- **Task details**
Please count the lines in the listing below where the word "spot" appears. Give the number only.

::::

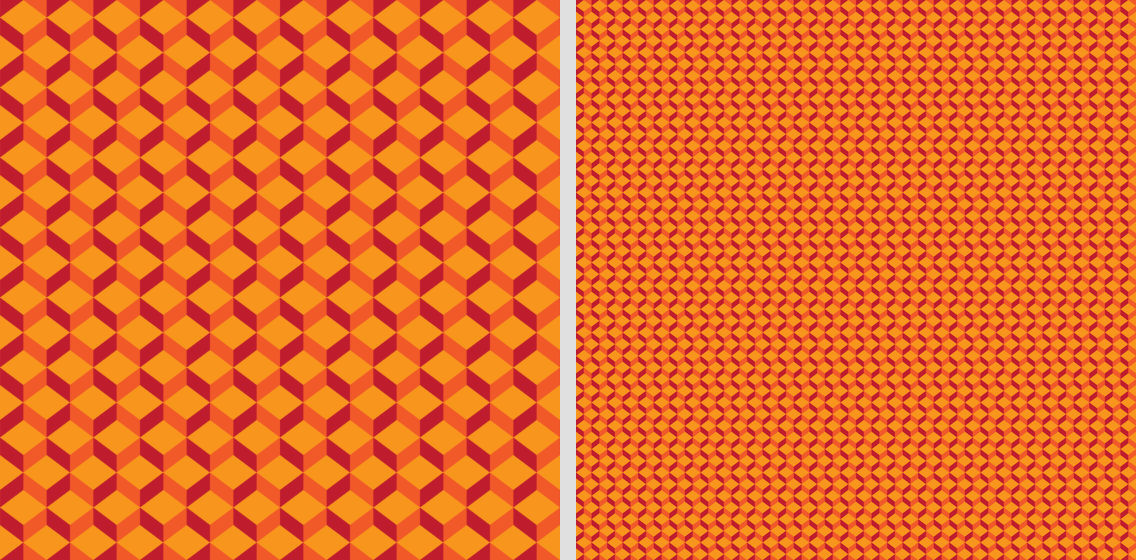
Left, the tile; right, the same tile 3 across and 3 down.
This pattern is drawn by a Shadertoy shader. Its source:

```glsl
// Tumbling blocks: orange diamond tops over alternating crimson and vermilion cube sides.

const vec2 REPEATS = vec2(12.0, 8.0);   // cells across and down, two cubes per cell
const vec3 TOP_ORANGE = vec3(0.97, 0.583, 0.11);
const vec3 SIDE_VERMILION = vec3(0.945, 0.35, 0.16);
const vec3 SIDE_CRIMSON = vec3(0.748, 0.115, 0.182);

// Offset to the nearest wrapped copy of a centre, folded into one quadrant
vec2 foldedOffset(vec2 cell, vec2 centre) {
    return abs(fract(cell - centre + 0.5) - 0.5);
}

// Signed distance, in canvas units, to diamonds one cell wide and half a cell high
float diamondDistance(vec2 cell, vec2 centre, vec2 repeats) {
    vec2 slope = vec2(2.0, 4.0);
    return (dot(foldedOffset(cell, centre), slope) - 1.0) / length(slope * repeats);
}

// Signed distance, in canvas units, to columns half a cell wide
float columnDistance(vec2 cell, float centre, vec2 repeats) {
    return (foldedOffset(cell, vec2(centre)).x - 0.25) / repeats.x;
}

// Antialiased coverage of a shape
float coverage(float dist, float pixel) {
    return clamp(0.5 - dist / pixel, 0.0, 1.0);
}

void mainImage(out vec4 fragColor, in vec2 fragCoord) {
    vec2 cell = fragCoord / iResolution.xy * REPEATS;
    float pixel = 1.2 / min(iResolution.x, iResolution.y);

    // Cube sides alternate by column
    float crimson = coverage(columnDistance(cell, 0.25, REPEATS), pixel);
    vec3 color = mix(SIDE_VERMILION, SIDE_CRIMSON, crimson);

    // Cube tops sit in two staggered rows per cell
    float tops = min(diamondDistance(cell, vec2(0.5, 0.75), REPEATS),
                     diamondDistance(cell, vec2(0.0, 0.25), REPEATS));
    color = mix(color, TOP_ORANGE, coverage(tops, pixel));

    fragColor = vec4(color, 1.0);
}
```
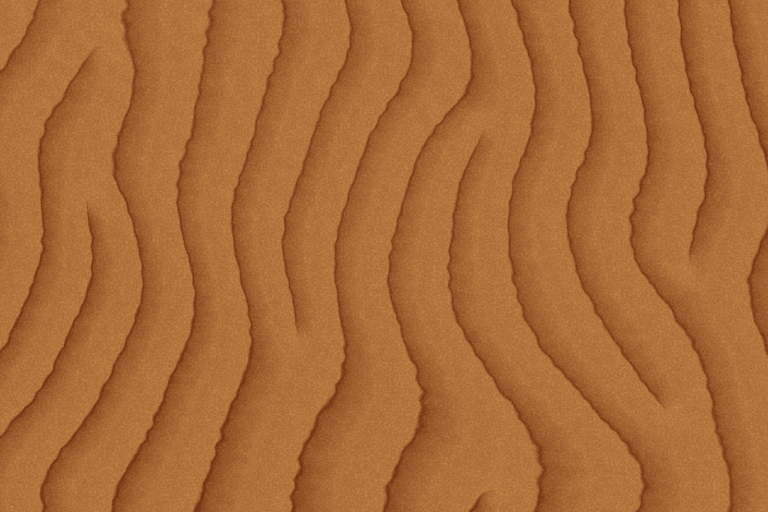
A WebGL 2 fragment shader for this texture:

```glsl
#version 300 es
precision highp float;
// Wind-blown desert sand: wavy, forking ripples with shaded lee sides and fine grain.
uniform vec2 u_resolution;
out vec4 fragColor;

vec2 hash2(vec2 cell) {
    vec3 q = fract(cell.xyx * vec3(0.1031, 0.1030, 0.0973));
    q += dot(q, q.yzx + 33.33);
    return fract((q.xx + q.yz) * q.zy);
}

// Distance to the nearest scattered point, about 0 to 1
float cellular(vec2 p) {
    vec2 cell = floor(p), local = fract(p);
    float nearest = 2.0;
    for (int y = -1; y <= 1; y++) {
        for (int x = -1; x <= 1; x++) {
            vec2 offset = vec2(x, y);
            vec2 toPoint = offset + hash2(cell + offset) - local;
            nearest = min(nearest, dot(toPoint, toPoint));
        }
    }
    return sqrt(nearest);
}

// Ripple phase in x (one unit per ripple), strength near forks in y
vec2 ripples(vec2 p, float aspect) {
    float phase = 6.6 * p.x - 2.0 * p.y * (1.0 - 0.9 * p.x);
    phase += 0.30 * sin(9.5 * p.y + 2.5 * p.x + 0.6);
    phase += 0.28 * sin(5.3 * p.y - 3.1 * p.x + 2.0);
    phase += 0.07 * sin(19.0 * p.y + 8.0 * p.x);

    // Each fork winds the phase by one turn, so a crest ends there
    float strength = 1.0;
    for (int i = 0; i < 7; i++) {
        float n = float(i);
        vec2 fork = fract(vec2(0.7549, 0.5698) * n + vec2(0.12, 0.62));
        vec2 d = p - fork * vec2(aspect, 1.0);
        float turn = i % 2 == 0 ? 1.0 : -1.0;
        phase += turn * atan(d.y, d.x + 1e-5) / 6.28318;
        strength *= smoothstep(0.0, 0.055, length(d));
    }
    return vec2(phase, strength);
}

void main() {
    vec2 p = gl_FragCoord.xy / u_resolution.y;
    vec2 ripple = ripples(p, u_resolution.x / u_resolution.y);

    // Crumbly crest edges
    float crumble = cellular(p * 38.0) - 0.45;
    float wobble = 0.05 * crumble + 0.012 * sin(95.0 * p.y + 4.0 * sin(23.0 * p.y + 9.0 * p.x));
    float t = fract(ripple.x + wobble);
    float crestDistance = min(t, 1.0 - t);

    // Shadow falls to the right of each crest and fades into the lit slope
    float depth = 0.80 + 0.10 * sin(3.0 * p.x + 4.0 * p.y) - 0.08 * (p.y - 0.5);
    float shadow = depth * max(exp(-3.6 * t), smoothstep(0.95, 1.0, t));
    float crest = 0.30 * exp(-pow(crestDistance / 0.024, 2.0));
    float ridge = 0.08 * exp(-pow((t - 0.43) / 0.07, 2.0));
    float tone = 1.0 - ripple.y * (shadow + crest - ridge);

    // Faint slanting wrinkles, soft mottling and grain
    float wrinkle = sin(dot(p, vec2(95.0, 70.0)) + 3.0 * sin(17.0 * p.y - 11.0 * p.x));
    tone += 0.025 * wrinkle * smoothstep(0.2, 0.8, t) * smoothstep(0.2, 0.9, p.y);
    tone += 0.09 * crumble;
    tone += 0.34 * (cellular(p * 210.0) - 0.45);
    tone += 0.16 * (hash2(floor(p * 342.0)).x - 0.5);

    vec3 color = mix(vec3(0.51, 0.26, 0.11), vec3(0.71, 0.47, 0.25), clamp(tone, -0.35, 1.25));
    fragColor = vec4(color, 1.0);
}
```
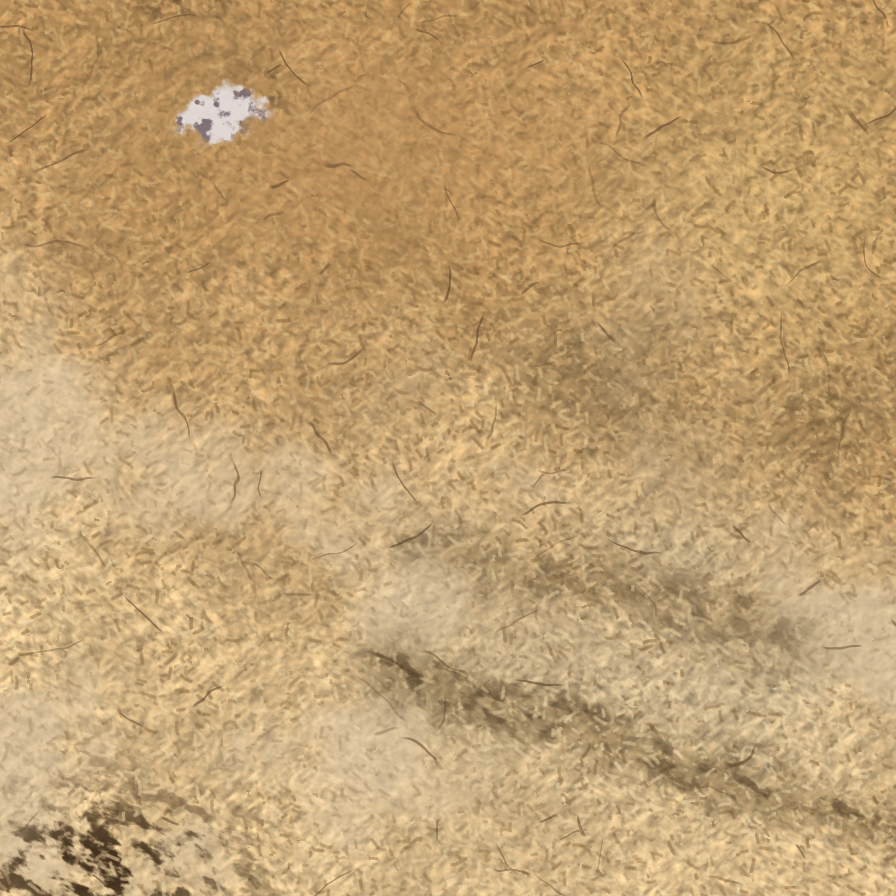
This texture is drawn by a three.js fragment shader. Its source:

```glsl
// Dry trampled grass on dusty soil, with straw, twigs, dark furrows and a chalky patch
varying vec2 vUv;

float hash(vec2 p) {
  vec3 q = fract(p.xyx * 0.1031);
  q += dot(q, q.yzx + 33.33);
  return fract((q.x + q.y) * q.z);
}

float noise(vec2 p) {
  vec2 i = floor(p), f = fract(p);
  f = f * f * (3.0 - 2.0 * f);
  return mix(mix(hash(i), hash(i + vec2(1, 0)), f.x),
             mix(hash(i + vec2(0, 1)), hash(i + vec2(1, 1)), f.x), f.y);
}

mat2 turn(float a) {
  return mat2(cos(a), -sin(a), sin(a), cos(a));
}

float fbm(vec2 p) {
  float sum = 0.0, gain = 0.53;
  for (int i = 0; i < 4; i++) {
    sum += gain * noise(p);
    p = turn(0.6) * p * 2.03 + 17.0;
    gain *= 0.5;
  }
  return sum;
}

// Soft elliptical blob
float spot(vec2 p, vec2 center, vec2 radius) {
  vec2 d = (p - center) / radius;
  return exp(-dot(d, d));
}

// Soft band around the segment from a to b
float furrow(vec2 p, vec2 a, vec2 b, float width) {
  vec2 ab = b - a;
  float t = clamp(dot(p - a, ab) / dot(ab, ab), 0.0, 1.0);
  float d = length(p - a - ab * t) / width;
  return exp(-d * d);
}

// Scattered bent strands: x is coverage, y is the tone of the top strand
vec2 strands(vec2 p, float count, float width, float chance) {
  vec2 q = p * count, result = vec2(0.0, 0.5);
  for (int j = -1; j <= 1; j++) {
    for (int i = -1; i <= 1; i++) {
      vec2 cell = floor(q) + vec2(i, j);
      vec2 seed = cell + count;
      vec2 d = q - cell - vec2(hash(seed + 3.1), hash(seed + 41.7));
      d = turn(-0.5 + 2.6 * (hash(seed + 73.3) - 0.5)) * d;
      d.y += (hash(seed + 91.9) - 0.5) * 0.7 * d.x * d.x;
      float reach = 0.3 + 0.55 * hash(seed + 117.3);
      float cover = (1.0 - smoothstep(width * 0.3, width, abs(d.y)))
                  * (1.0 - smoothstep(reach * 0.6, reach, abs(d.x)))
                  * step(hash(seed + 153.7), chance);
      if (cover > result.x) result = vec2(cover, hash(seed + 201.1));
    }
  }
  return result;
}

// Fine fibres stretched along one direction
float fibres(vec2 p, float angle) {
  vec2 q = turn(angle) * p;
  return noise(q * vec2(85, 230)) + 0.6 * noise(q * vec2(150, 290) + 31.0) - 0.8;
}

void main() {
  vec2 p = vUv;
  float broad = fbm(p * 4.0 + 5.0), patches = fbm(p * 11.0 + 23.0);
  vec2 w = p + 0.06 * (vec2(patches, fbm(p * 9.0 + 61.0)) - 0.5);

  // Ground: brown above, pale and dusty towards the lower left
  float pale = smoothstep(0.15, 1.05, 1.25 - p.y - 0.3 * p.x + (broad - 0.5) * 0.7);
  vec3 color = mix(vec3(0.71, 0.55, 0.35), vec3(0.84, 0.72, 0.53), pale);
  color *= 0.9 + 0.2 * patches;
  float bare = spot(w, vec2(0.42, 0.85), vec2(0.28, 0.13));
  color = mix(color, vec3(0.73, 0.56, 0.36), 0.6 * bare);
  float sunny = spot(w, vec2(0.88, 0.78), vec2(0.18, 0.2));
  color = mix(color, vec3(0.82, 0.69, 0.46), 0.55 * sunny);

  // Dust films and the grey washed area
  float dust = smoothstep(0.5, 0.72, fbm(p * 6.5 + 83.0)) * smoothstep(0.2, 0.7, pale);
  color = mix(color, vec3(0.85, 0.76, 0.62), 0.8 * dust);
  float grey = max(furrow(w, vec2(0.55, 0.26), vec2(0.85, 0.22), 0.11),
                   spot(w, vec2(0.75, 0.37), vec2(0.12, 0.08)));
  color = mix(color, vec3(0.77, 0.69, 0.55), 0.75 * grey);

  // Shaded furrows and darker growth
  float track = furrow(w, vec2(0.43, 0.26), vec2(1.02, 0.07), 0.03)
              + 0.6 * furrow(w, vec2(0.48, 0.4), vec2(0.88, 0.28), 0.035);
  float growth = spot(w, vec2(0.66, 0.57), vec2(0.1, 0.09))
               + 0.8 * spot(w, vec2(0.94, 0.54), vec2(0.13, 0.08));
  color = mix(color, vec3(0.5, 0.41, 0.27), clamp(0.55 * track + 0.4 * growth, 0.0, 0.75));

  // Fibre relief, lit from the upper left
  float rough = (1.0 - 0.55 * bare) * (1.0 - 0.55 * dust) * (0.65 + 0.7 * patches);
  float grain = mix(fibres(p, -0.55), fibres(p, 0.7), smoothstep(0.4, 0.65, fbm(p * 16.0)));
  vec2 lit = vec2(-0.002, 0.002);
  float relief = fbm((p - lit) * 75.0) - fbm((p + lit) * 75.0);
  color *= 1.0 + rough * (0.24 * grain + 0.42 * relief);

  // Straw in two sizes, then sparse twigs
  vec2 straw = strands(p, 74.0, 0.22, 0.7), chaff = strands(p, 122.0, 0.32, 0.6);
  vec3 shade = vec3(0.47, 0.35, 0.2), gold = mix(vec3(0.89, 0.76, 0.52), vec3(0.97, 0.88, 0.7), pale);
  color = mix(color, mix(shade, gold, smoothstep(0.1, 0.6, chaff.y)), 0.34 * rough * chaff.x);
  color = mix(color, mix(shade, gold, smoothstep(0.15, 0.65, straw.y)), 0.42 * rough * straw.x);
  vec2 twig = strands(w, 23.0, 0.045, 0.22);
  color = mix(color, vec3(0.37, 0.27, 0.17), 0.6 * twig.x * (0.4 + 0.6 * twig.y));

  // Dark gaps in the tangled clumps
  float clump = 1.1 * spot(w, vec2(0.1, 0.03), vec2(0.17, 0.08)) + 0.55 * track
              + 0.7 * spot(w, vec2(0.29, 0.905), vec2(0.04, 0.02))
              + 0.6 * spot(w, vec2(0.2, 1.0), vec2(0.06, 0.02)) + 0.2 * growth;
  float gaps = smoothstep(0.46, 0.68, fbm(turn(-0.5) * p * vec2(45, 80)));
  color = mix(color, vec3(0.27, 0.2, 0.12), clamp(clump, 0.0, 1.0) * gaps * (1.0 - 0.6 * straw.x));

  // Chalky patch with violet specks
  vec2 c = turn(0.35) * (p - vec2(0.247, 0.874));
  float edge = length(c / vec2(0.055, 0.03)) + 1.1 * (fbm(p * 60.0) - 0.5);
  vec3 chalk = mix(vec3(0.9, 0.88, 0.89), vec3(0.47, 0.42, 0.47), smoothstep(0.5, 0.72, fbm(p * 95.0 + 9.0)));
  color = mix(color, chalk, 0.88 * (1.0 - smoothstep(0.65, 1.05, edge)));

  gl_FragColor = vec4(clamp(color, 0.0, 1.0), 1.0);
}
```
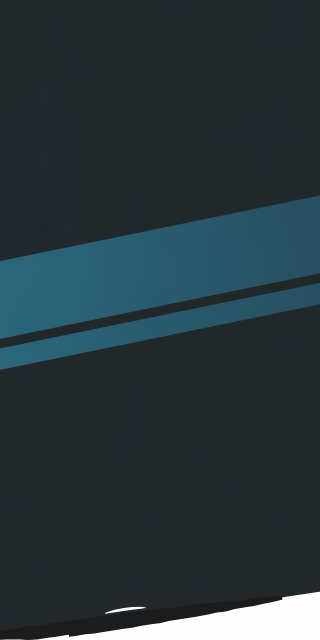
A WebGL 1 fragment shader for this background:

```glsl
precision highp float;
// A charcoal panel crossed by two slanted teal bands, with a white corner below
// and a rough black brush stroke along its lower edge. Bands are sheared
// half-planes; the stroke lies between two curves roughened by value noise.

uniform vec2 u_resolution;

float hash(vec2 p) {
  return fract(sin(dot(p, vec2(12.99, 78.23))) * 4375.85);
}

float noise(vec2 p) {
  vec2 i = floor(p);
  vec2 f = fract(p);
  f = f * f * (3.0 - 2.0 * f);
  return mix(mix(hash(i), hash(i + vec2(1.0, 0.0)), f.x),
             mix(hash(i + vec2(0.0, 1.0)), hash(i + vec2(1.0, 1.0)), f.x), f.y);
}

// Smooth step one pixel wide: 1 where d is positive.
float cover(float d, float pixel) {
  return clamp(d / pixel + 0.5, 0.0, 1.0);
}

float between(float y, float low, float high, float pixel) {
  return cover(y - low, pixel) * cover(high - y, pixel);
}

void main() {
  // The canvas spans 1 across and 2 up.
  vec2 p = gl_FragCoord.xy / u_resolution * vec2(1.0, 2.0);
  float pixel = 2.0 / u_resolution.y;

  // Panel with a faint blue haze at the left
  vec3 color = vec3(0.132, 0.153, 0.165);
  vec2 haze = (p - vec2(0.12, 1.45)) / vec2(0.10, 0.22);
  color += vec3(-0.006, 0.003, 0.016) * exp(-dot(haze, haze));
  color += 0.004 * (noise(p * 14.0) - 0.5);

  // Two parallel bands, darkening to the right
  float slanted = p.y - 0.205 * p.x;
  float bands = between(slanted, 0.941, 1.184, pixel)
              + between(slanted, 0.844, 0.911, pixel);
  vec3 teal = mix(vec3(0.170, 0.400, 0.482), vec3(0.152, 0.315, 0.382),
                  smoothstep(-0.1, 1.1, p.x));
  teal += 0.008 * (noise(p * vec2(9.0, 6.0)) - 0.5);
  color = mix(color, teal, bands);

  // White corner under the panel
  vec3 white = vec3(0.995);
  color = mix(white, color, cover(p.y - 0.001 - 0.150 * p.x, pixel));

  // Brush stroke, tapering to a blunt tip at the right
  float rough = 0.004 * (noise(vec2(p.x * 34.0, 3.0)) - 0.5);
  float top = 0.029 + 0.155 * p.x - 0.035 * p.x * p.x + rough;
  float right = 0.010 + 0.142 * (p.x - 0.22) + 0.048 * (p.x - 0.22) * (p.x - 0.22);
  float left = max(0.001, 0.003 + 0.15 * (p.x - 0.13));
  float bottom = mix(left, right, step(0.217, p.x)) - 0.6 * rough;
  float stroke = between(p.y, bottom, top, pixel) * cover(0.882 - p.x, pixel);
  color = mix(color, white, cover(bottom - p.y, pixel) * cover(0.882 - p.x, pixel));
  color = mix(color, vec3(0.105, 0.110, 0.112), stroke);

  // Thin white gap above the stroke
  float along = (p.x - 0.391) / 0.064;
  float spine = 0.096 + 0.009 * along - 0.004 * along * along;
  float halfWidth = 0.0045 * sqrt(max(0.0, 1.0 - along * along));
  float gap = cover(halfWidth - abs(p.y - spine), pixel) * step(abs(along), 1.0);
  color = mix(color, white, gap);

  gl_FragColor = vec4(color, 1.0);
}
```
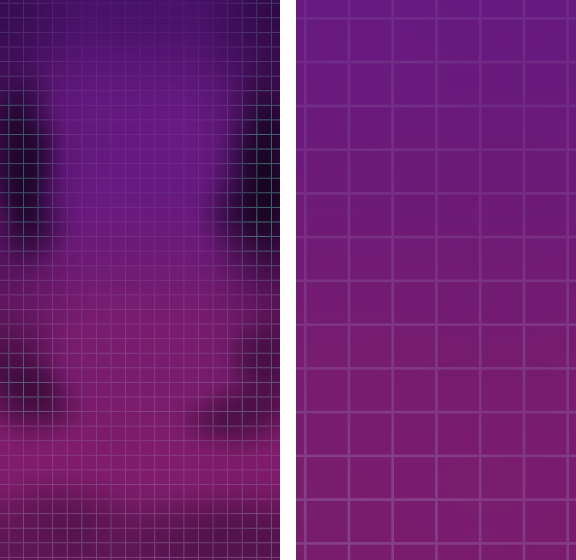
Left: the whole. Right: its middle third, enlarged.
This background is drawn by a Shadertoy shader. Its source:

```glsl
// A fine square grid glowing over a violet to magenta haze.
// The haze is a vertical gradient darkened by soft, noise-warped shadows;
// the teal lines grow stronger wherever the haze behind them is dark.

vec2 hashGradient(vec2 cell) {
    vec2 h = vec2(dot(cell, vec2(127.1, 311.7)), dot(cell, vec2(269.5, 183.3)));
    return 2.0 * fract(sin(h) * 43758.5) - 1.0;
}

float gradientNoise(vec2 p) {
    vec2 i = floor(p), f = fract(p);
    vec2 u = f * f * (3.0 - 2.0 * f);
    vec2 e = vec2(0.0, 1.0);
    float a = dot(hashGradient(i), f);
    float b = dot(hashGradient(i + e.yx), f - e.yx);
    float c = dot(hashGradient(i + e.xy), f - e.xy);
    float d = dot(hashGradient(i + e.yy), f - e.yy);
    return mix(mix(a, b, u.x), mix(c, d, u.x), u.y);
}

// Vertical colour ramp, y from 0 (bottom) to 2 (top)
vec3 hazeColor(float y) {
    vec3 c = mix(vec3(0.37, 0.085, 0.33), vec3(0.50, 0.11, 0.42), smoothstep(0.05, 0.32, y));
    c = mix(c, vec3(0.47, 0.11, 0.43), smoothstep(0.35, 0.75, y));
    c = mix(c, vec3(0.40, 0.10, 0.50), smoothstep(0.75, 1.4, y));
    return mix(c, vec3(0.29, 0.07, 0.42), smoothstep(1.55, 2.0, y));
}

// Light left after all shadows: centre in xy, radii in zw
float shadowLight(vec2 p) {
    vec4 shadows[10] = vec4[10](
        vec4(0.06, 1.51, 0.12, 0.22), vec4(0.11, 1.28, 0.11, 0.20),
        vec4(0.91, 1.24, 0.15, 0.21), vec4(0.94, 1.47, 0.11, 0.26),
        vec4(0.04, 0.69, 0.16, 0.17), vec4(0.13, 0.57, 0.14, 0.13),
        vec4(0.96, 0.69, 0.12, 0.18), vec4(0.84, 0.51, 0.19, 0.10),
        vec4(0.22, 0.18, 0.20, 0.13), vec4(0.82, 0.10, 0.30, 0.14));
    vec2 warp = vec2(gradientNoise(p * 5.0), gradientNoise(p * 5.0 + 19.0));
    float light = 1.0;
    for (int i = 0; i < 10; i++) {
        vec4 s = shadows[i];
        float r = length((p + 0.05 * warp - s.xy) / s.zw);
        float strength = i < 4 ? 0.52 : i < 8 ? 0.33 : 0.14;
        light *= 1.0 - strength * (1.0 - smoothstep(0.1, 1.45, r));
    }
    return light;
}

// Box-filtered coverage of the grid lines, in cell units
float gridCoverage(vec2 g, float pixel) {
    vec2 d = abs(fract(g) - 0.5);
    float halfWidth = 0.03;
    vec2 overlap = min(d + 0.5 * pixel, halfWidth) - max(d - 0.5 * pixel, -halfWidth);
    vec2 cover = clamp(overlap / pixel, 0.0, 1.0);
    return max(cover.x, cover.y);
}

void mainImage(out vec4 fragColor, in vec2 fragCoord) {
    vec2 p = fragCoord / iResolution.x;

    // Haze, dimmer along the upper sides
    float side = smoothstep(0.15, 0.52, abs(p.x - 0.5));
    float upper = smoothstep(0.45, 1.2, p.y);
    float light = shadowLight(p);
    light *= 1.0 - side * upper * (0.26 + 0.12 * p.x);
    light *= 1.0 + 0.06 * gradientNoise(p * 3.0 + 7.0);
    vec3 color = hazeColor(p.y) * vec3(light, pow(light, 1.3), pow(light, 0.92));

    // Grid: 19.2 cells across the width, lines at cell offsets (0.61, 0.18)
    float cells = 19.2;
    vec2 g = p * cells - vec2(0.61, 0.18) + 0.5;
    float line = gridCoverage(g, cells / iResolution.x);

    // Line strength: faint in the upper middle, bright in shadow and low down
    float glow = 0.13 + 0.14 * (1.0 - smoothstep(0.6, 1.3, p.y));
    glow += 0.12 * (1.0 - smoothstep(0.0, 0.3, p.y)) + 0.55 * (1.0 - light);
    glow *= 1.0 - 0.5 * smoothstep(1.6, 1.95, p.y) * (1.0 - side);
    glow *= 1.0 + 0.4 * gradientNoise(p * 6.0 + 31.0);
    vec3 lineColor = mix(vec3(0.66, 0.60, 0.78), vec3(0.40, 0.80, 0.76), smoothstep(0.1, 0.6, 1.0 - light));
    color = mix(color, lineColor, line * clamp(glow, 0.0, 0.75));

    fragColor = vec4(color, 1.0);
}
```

::::

- **Output**
9